He said it is necessary to put in place a “distributive justice” so that everyone gets the benefits of the growth." He reminded that one of the 17 SDG goals emphasised reduction of inequality.
Mustafizur suggested adopting fiscal and monetary policies that would ensure job creation and quality education.
World Bank Lead Economist Zahid Hussain said, "One major reason may be the composition of growth. It was largely driven by manufacturing and services. The contribution of agriculture, which employs over 42 percent of the labour force, to growth has been on the decline."
"While incomes from manufacturing and services have grown, employment growth has been weak. Thus labour income growth may have been weaker than the growth of GDP. As a result, the incomes of the poor, who have only their labour to live on, grew far slower than income growth of non-poor, leading to increase in income inequality."
He also identified the decline in remittance as another reason. "This could have slowed employment and wage growth in the rural non-farm sector, which uses a lot of poor workers."
Dr Akhter Ahmed, who leads the operation of Washington-based think tank International Food Policy Research Institute (IFPRI) in Bangladesh, said the 2016 HIES reflected that "the growth that we achieved was not pro-poor enough."
He emphasised accelerating farm sector growth and shifting the "pure tenants" (the landless people) to more skilled areas of production, while investing more in farm research and development so that more crops are grown on less land.
Expansion of safety net programmes is not good enough. The beneficiaries of the safety net programmes have to be chosen carefully, he mentioned.
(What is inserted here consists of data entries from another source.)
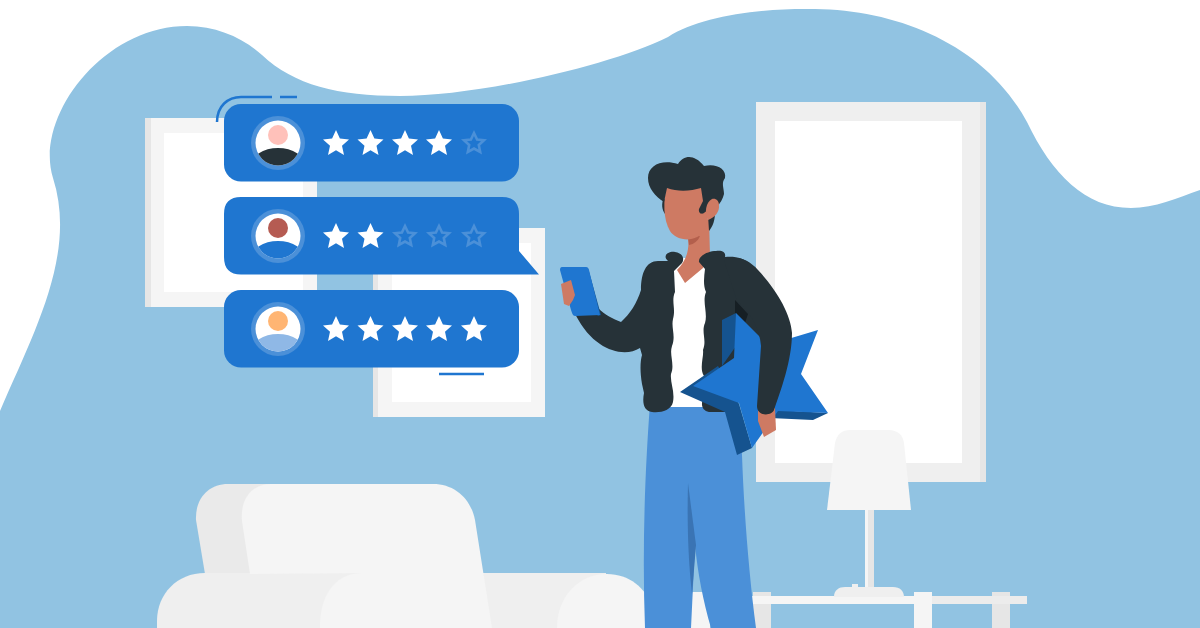
<!DOCTYPE html>
<html lang="en">
<head>
<meta charset="utf-8">
<title>Customer reviews illustration</title>
<style>
:root {
  --sky: #91c3e2;
  --blue: #1f76d0;
  --blue-dark: #15538f;
  --blue-mid: #4b90d8;
  --blue-soft: #8fb8e6;
  --jeans-shade: #3a74b4;
  --ink: #263238;
  --ink-dark: #161f24;
  --skin: #ce7a63;
  --skin-dark: #b35f4c;
  --white: #fff;
  --pale: #f5f5f5;
  --light: #efefef;
  --grey: #e6e6e6;
}
html, body { margin: 0; overflow: hidden; background: var(--white); }
svg { display: block; width: 1200px; height: 628px; }
.sky { fill: var(--sky); }
.blue { fill: var(--blue); }
.blue-dark { fill: var(--blue-dark); }
.blue-mid { fill: var(--blue-mid); }
.white { fill: var(--white); }
.pale { fill: var(--pale); }
.light { fill: var(--light); }
.grey { fill: var(--grey); }
.ink { fill: var(--ink); }
.skin { fill: var(--skin); }
.skin-dark { fill: var(--skin-dark); }
.accent { fill: none; stroke: var(--blue); stroke-width: 2.5; }
.star-full { fill: var(--white); }
.star-empty { fill: none; stroke: var(--blue-mid); stroke-width: 2.6; }
</style>
</head>
<body>
<svg viewBox="0 0 1200 628" role="img" aria-label="Man with a phone holding a large star beside three star-rating reviews in a living room">
  <defs>
    <polygon id="star" points="0,-13 3.9,-4.4 13,-3.6 6,2.7 8,12 0,7.2 -8,12 -6,2.7 -13,-3.6 -3.9,-4.4"/>
    <polygon id="star-outline" points="0,-10 3.1,-3.5 10,-2.7 4.8,2 6.2,9 0,5.6 -6.2,9 -4.8,2 -10,-2.7 -3.1,-3.5"/>
    <clipPath id="avatar-clip"><circle r="22.5"/></clipPath>
    <g id="avatar-base">
      <circle class="blue-mid" r="27"/>
      <circle class="white" r="22.5"/>
    </g>
    <ellipse id="avatar-body" cy="23" rx="27" ry="18" clip-path="none"/>
  </defs>

  <g id="backdrop">
    <path class="sky" d="M0 411C35 330 77 253 53 178C34 118 102 26 187 26C217 26 243 38 262 55C294 85 338 96 400 96C480 96 612 65 668 37C700 16 760 8 815 9C900 10 986 46 1027 122C1052 174 1085 208 1131 208C1155 208 1177 198 1200 190V628H0Z"/>
  </g>

  <g id="wall-frames">
    <rect class="pale" x="145" y="118" width="172" height="189"/>
    <rect class="grey" x="145" y="118" width="6" height="189"/>
    <rect class="white" x="164" y="133" width="139" height="159"/>
    <rect class="pale" x="373" y="228" width="172" height="189"/>
    <rect class="grey" x="373" y="228" width="5" height="189"/>
    <rect class="white" x="392" y="243" width="139" height="159"/>
    <rect class="light" x="756" y="102" width="230" height="380"/>
    <rect class="grey" x="980" y="102" width="6" height="380"/>
    <rect class="white" x="775" y="121" width="187" height="342"/>
  </g>

  <g id="sofa">
    <path fill="#eaeaea" d="M205 574L196 520C195 498 209 484 228 484H290V574Z"/>
    <path class="light" d="M157 628V621C157 594 177 573 205 573H606V628Z"/>
    <path class="pale" d="M250 574L242 521C240 499 252 484 271 484H433C455 484 471 499 475 520L492 628H320C320 596 334 574 361 573Z"/>
    <path class="light" d="M320 628C320 596 334 574 361 573H250L242 521" fill-opacity="0"/>
    <path class="pale" d="M557 628C557 597 578 574 607 574C629 574 646 588 653 608V628Z"/>
  </g>

  <g id="side-table">
    <rect class="grey" x="753" y="592" width="18" height="36"/>
    <rect class="grey" x="992" y="592" width="18" height="36"/>
    <rect class="pale" x="690" y="592" width="20" height="36"/>
    <rect class="pale" x="690" y="596" width="224" height="8"/>
    <rect fill="#ececec" x="932" y="596" width="95" height="8"/>
    <rect class="pale" x="914" y="592" width="18" height="36"/>
  </g>

  <g id="lamp">
    <rect class="pale" x="865" y="508" width="9" height="81"/>
    <rect class="grey" x="868" y="508" width="6" height="81"/>
    <path class="light" d="M834 597C834 590 839 587 845 587H852V584H858V587H893C900 587 904 591 904 597Z"/>
    <path class="pale" d="M827 510L835 443C837 434 842 430 850 430H889C897 430 903 435 904 443L911 510Z"/>
  </g>

  <g id="reviews">
    <path class="accent" d="M217 122C217 106 228 97 241 97H272M280 97H297M439 374H484"/>

    <g id="review-four-stars">
      <rect class="blue" x="224" y="104" width="295" height="77.5" rx="17"/>
      <g transform="translate(278 143)">
        <use href="#avatar-base"/>
        <g clip-path="url(#avatar-clip)"><use href="#avatar-body" class="ink"/></g>
        <circle fill="#ffc1ba" cy="-8" r="10"/>
      </g>
      <g class="star-full">
        <use href="#star" x="336" y="143"/>
        <use href="#star" x="370.5" y="143"/>
        <use href="#star" x="405" y="143"/>
        <use href="#star" x="439" y="143"/>
      </g>
      <use href="#star-outline" class="star-empty" x="474" y="143"/>
    </g>

    <g id="review-two-stars">
      <path class="blue" d="M241 197H502Q519 197 519 214V251L539 274.5H241Q224 274.5 224 257V214Q224 197 241 197Z"/>
      <g transform="translate(278 236)">
        <use href="#avatar-base"/>
        <g clip-path="url(#avatar-clip)"><use href="#avatar-body" class="blue"/></g>
        <circle fill="#b55b52" cy="-8" r="10"/>
      </g>
      <g class="star-full">
        <use href="#star" x="336" y="236"/>
        <use href="#star" x="370.5" y="236"/>
      </g>
      <g class="star-empty">
        <use href="#star-outline" x="405" y="236"/>
        <use href="#star-outline" x="439" y="236"/>
        <use href="#star-outline" x="474" y="236"/>
      </g>
    </g>

    <g id="review-five-stars">
      <rect class="blue" x="224" y="290" width="295" height="77.5" rx="17"/>
      <g transform="translate(278 329)">
        <use href="#avatar-base"/>
        <g clip-path="url(#avatar-clip)"><use href="#avatar-body" fill="var(--blue-soft)"/></g>
        <circle fill="#ffb573" cy="-8" r="10"/>
      </g>
      <g class="star-full">
        <use href="#star" x="336" y="329"/>
        <use href="#star" x="370.5" y="329"/>
        <use href="#star" x="405" y="329"/>
        <use href="#star" x="439" y="329"/>
        <use href="#star" x="474" y="329"/>
      </g>
    </g>
  </g>

  <g id="man">
    <g id="trousers">
      <path class="blue-mid" d="M650 404H738L742 455C744 512 749 575 756 628H711C703 600 698 575 695 545L691 628H645C642 550 645 470 650 404Z"/>
      <path fill="var(--jeans-shade)" d="M688 483L696 545L692 594C688 560 687 520 688 483Z"/>
    </g>

    <g id="shirt">
      <path class="white" d="M672 264L684 258L712 262L722 407H668Z"/>
    </g>

    <g id="head">
      <path class="skin" d="M688 236L709 218L710 256L703 268L685 283L677 270C685 262 690 252 688 236Z"/>
      <path class="skin-dark" d="M688 238L700 236C698 241 694 244 689 245Z"/>
      <path class="ink" d="M664 198C661 203 662 210 665 214L669 206ZM708 215L715 212C715 220 713 226 709 231Z"/>
      <path class="skin" d="M667 186C663 200 663 219 670 231C675 239 688 242 697 237C704 233 707 225 708 215L708 186Z"/>
      <path class="ink" d="M664 202C655 196 648 188 648 178C648 165 662 159 678 164C684 155 694 154 704 166C716 163 727 169 725 178C721 183 724 188 724 194C723 199 720 203 717 207L705 212C703 215 698 214 699 209L703 201L701 188C691 191 678 192 667 188Z"/>
      <path class="skin" d="M719 205C720 212 714 218 708 220C704 213 706 202 712 199C716 198 719 201 719 205Z"/>
    </g>

    <g id="jacket">
      <path class="ink" d="M668 261C662 256 668 251 675 252C682 253 685 258 682 263L674 271L675 292C671 301 676 309 673 319C671 328 676 336 672 346C669 355 675 364 671 374C670 383 675 391 673 402C671 411 660 413 652 412C644 411 642 403 644 393L642 384C640 372 640 362 642 355L640 348C629 355 613 353 600 344C591 338 583 329 575 314L598 308C605 315 613 319 621 322C630 314 637 303 641 290C641 273 646 261 658 261Z"/>
      <path class="ink" d="M699 262C698 256 708 251 716 251C723 250 726 253 725 257C735 256 744 258 750 264L762 330L752 370L732 412H709C702 410 700 405 704 396V376C699 368 704 357 703 350C707 340 701 332 705 323C708 313 702 302 706 292C703 285 704 277 705 269Z"/>
      <path fill="var(--ink-dark)" d="M735 300L748 314L744 326L735 315Z"/>
    </g>

    <g id="phone-hand">
      <path class="blue-dark" d="M563 268H588L601 315L598 316Z"/>
      <path class="blue" d="M562 267H586C588 267 588 268 589 270L600 315L575 316C573 316 572 313 571 310L560 270Q560 267 562 267Z"/>
      <path class="skin" d="M561 284L571 280L575 295L573 300L569 306L564 304Z"/>
    </g>

    <g id="big-star">
      <path class="blue-dark" d="M722 320L736 313V346L722 366ZM680 392L718 366L739 404L752 448L737 455L725 412Z"/>
      <path class="blue-dark" d="M776 410L828 413L813 420L770 418Z"/>
      <path class="blue" d="M736 313L768 345L818 330L801 374L828 413L778 411L752 448L739 403L693 386L734 358Z"/>
    </g>

    <g id="holding-arm">
      <path class="skin" d="M758 410L775 408L776 430L764 437L758 421Z"/>
      <path class="ink" d="M724 260C736 255 748 259 758 270C776 289 791 314 792 333C792 360 781 390 774 410C772 416 757 417 757 406L761 346C760 329 750 312 737 301Z"/>
    </g>
  </g>
</svg>
</body>
</html>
Besides, the state has to invest in human capital development and put emphasis on the quality of education rather than quantity, said Akhter.
Among other things, the HIES 2016 report reflected that household income, on average, has now risen to Tk 15,945 a month from Tk 11,479 in 2010. There has been an increase in percentage of safety net beneficiaries to 28.7 percent from 24.6 percent in 2010.
It also showed how some of the livelihood indicators got positive push with more people getting access to pure drinking water, sanitary latrines and pucca houses.
In the last six years, households with electricity increased to 75.9 percent from 55.3 percent, while mobile phone users rose to 92.5 percent from 63.7 percent.
The HIES 2016 also reflected on regional variations in distribution of poverty incidence.
In 31of the 64 districts in the country, percentage of ultra poor is higher than the current national average (12.9 percent), it said.